23 Dec 98 Lee took polygraph administered by DOE contractor. [p. 26]

23 Dec 98 Lee is moved by LANL to position without access to classified information, a step FBI Director Freeh had said could be taken in August 1997. [p. 26]

early 99 FBI begins preliminary inquiries into other suspects as urged by OIPR in 1997. [p. 19]

10 Feb 99 Lee took an FBI polygraph on questions related to espionage. [p. 26]

6 Mar 99 New York Times published article detailing alleged theft of nuclear secrets from LANL. [p. 26]

8 Mar 99 Wen-Ho Lee fired by DOE, more than 18 months after FBI first told DOE that there was no longer any investigative reason to allow the espionage suspect to remain in place. [p. 26]

March 99 Lee consented to FBI search of office and computer. [p. 27]

Apr 99 FBI begins discussing Rule 41 criminal search warrant with DOJ's Criminal Division. [pp. 27-28]

7-8 Apr 99 FBI staff informally raised question of seeking FISA warrant with OIPR staff. FBI drafted, but did not transmit formal request to OIPR. [pp. 28-29]

9 Apr 99 FBI obtained criminal warrant to search Lee's house. Search conducted next day. [p. 28]


 

Notes

1. Prior to its release in unclassified form, this document was reviewed by the Department of Justice and the Department of Energy in order to ensure compliance with applicable laws and regulations regarding the disclosure of classified information and in order to prevent the compromise of ongoing criminal investigations.

2. 2 See "Key Findings," Intelligence Community Damage Assessment on the Implications of China's Acquisition of U.S. Nuclear Weapons Information on the Development of Future Chinese Weapons, unclassified version (April 21, 1999), at 1.

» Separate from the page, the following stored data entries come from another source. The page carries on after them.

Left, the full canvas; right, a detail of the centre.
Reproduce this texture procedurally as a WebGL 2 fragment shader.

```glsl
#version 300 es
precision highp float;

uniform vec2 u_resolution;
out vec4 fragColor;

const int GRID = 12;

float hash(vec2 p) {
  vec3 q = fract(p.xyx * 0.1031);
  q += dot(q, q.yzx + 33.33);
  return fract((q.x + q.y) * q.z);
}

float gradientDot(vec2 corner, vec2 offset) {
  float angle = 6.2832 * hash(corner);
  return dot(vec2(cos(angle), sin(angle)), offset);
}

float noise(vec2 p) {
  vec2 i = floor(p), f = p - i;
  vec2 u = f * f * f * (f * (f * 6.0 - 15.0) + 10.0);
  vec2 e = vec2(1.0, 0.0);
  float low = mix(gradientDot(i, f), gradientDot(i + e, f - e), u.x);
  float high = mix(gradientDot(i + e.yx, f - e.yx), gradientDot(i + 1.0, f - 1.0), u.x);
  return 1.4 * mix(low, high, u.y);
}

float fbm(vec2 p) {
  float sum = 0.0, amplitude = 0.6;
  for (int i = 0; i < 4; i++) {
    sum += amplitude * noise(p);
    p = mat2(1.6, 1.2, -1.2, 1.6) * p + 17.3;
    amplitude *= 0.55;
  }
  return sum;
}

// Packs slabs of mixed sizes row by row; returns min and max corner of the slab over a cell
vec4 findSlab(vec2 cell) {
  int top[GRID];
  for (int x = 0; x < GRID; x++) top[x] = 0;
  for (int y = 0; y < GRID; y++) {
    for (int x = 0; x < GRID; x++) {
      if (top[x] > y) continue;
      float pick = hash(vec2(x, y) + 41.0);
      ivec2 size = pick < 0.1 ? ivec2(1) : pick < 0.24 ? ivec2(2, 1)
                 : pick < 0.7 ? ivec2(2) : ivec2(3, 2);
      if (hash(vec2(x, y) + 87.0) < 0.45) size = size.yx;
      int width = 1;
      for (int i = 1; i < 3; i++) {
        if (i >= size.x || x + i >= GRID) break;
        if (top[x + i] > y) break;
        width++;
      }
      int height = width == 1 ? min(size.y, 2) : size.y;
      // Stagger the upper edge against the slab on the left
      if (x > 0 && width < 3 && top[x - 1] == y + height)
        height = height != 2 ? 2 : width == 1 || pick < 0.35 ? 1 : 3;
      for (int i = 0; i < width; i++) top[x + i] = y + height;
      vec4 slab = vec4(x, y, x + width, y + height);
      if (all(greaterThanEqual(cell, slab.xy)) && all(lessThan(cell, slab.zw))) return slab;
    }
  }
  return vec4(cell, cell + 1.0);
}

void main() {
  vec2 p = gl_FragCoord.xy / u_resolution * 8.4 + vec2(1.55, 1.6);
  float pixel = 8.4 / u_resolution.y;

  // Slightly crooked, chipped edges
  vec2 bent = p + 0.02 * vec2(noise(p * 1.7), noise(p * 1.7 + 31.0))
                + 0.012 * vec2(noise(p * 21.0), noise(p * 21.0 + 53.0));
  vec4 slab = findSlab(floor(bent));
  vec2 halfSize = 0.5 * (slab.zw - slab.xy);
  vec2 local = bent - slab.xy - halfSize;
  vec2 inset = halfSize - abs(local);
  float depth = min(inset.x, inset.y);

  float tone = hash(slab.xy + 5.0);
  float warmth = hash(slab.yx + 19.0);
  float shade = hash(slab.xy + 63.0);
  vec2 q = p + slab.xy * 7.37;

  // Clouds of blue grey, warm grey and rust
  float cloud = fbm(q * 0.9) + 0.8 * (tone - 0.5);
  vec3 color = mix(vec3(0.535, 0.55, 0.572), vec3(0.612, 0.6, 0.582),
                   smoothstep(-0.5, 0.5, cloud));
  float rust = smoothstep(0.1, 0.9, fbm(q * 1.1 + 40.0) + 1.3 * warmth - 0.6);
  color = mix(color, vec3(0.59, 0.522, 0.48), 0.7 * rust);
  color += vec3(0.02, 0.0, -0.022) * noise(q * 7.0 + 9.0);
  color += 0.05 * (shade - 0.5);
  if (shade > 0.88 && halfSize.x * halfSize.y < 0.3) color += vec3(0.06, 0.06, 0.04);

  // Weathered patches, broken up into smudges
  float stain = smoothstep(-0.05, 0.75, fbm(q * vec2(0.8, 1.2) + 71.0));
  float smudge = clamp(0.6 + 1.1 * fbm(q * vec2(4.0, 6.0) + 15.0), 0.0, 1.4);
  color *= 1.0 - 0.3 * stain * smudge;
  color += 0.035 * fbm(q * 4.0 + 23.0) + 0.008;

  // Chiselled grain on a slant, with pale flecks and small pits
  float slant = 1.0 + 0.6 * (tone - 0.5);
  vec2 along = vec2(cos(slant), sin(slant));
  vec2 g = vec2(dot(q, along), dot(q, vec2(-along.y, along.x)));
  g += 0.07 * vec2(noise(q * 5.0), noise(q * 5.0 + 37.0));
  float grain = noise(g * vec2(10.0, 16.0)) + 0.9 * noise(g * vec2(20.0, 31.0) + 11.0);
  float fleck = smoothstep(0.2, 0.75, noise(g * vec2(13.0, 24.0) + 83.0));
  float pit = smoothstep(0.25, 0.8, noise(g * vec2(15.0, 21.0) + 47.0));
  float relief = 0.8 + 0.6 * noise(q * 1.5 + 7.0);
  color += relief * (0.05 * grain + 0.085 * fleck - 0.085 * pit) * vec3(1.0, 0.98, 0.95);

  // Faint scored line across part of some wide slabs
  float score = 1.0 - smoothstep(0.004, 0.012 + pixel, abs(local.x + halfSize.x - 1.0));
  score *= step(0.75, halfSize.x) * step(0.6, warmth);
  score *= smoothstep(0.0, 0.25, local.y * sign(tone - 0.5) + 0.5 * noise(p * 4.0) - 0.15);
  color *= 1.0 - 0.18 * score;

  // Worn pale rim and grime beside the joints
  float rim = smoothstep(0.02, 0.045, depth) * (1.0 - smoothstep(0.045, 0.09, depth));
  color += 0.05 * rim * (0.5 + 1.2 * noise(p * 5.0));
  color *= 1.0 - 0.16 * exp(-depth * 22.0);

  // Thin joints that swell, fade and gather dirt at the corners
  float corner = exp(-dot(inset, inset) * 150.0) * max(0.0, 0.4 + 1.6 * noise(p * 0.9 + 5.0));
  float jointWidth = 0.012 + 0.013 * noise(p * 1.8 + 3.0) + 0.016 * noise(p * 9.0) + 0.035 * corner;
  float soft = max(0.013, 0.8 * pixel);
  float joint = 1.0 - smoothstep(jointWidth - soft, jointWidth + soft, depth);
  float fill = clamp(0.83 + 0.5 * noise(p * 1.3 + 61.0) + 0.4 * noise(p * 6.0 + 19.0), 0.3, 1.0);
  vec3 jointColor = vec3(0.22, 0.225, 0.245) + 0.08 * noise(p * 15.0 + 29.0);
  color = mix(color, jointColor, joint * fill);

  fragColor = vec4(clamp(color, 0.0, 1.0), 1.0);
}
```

3. 3 See Representative Christopher Cox, testimony before the Senate Subcommittee on International Security, Proliferation and Federal Services of the Governmental Affairs Committee (May 26, 1999) (summarizing unanimous conclusion of House Select Committee that "[t]he People's Republic of China has stolen information on seven thermonuclear warheads," including the W-88); President's Foreign Intelligence Advisory Board, Science at its Best, Security at its Worst (June 1999) (unclassified version) [hereinafter PFIAB], at 30-31; Neil Gallagher, testimony before the Senate Governmental Affairs Committee (May 20, 1999) [hereinafter "GAC I transcript"], at 4; Neil Gallagher, testimony before the Senate Governmental Affairs Committee (June 9, 1999) [hereinafter "GAC II transcript"], at 16; Notra Trulock, GAC II transcript, at 64; see also former Deputy Energy Secretary Charles Curtis, testimony before the Senate Armed Services Committee (April 12, 1999) (recounting that "[t]he first indication that there may have been acquired the national--security information with respect to a particular weapons system began to develop in 1995.").

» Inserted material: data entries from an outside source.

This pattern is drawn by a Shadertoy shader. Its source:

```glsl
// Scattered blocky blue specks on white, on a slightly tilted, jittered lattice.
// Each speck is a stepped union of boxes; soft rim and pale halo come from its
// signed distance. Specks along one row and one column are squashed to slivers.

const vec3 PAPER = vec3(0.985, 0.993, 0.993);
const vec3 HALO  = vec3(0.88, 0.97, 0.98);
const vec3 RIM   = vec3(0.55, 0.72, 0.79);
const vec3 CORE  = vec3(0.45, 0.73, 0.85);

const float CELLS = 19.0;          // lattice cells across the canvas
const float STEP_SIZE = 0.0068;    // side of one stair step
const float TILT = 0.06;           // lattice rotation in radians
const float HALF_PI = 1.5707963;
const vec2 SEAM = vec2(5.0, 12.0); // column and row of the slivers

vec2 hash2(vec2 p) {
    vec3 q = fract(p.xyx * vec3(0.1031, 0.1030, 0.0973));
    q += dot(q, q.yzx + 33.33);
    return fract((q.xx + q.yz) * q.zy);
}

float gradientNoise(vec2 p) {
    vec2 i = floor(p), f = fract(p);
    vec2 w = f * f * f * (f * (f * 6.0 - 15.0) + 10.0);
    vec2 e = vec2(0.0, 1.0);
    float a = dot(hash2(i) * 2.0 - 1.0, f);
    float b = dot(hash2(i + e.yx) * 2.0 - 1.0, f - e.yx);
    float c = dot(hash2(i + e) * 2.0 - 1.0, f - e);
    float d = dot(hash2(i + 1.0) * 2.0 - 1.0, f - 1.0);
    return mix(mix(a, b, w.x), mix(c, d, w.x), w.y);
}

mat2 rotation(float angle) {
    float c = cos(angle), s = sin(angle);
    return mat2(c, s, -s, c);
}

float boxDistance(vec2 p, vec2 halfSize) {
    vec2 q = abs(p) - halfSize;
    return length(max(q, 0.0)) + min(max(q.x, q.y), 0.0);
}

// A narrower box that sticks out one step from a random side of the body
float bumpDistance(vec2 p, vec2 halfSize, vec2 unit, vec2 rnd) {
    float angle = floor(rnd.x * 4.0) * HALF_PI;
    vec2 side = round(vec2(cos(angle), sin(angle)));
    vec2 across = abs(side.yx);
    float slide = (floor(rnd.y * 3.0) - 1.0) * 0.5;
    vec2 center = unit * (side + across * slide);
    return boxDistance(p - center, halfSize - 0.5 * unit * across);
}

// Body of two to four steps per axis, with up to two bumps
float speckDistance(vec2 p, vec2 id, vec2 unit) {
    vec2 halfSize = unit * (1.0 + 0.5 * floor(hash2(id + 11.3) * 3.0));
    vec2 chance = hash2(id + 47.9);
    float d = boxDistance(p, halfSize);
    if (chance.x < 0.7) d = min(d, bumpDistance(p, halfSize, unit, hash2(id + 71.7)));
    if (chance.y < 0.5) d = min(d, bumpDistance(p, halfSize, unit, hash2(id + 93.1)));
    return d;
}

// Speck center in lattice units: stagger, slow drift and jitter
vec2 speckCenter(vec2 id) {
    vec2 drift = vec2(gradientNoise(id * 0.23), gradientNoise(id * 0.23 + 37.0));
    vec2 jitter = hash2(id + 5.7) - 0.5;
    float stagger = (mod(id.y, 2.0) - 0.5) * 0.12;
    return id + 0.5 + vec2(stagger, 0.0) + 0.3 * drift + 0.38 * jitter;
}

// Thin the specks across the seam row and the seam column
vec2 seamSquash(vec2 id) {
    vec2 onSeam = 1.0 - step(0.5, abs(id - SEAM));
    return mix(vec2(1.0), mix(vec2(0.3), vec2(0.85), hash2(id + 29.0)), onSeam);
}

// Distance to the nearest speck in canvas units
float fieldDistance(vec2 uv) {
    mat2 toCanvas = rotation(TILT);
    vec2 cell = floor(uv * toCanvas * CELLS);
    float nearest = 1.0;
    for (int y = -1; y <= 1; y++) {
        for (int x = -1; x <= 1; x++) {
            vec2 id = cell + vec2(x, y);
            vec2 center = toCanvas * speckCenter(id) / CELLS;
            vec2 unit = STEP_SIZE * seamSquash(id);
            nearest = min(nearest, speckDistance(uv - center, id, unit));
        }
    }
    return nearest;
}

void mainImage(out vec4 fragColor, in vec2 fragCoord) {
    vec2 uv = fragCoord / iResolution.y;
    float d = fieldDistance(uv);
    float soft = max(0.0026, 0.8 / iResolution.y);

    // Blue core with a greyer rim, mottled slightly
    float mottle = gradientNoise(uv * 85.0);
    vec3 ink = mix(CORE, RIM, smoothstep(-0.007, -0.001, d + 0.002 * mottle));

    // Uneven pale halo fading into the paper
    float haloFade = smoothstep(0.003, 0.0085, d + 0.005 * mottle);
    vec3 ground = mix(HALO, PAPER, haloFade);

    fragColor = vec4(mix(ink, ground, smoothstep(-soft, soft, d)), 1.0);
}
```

4. See PFIAB, at 31 ("[O]nly one investigation was initiated. That investigation focused on only one warhead, the W-88, only one category of potential sources [of loss] -- bomb designers at the national labs -- and on only a four-year window of opportunity.").

5. 5 Trulock, GAC II transcript, at 65; Charles Curtis, testimony before the Senate Armed Services Committee (April 12, 1999) (noting "a judgment reached by the analytic group" of DOE and CIA experts in November 1995 regarding the security breach).

6. 6 See, e.g., PFIAB, at 31; Neil Gallagher, GAC I transcript, at 4; see also Notra Trulock, testimony before the Senate Armed Services Committee (April 12, 1999) ("[B]eginning in November of 1995, * * * the Department of Energy [initiated] an administrative inquiry in order to identify the potential source of the problems that we had identified."); Charles Curtis, testimony before the Senate Armed Services Committee (April 12, 1999) (recounting that after experts decided that compromise had occurred, DOE initiated administrative inquiry "to determine [the] means and methods and source of" the loss).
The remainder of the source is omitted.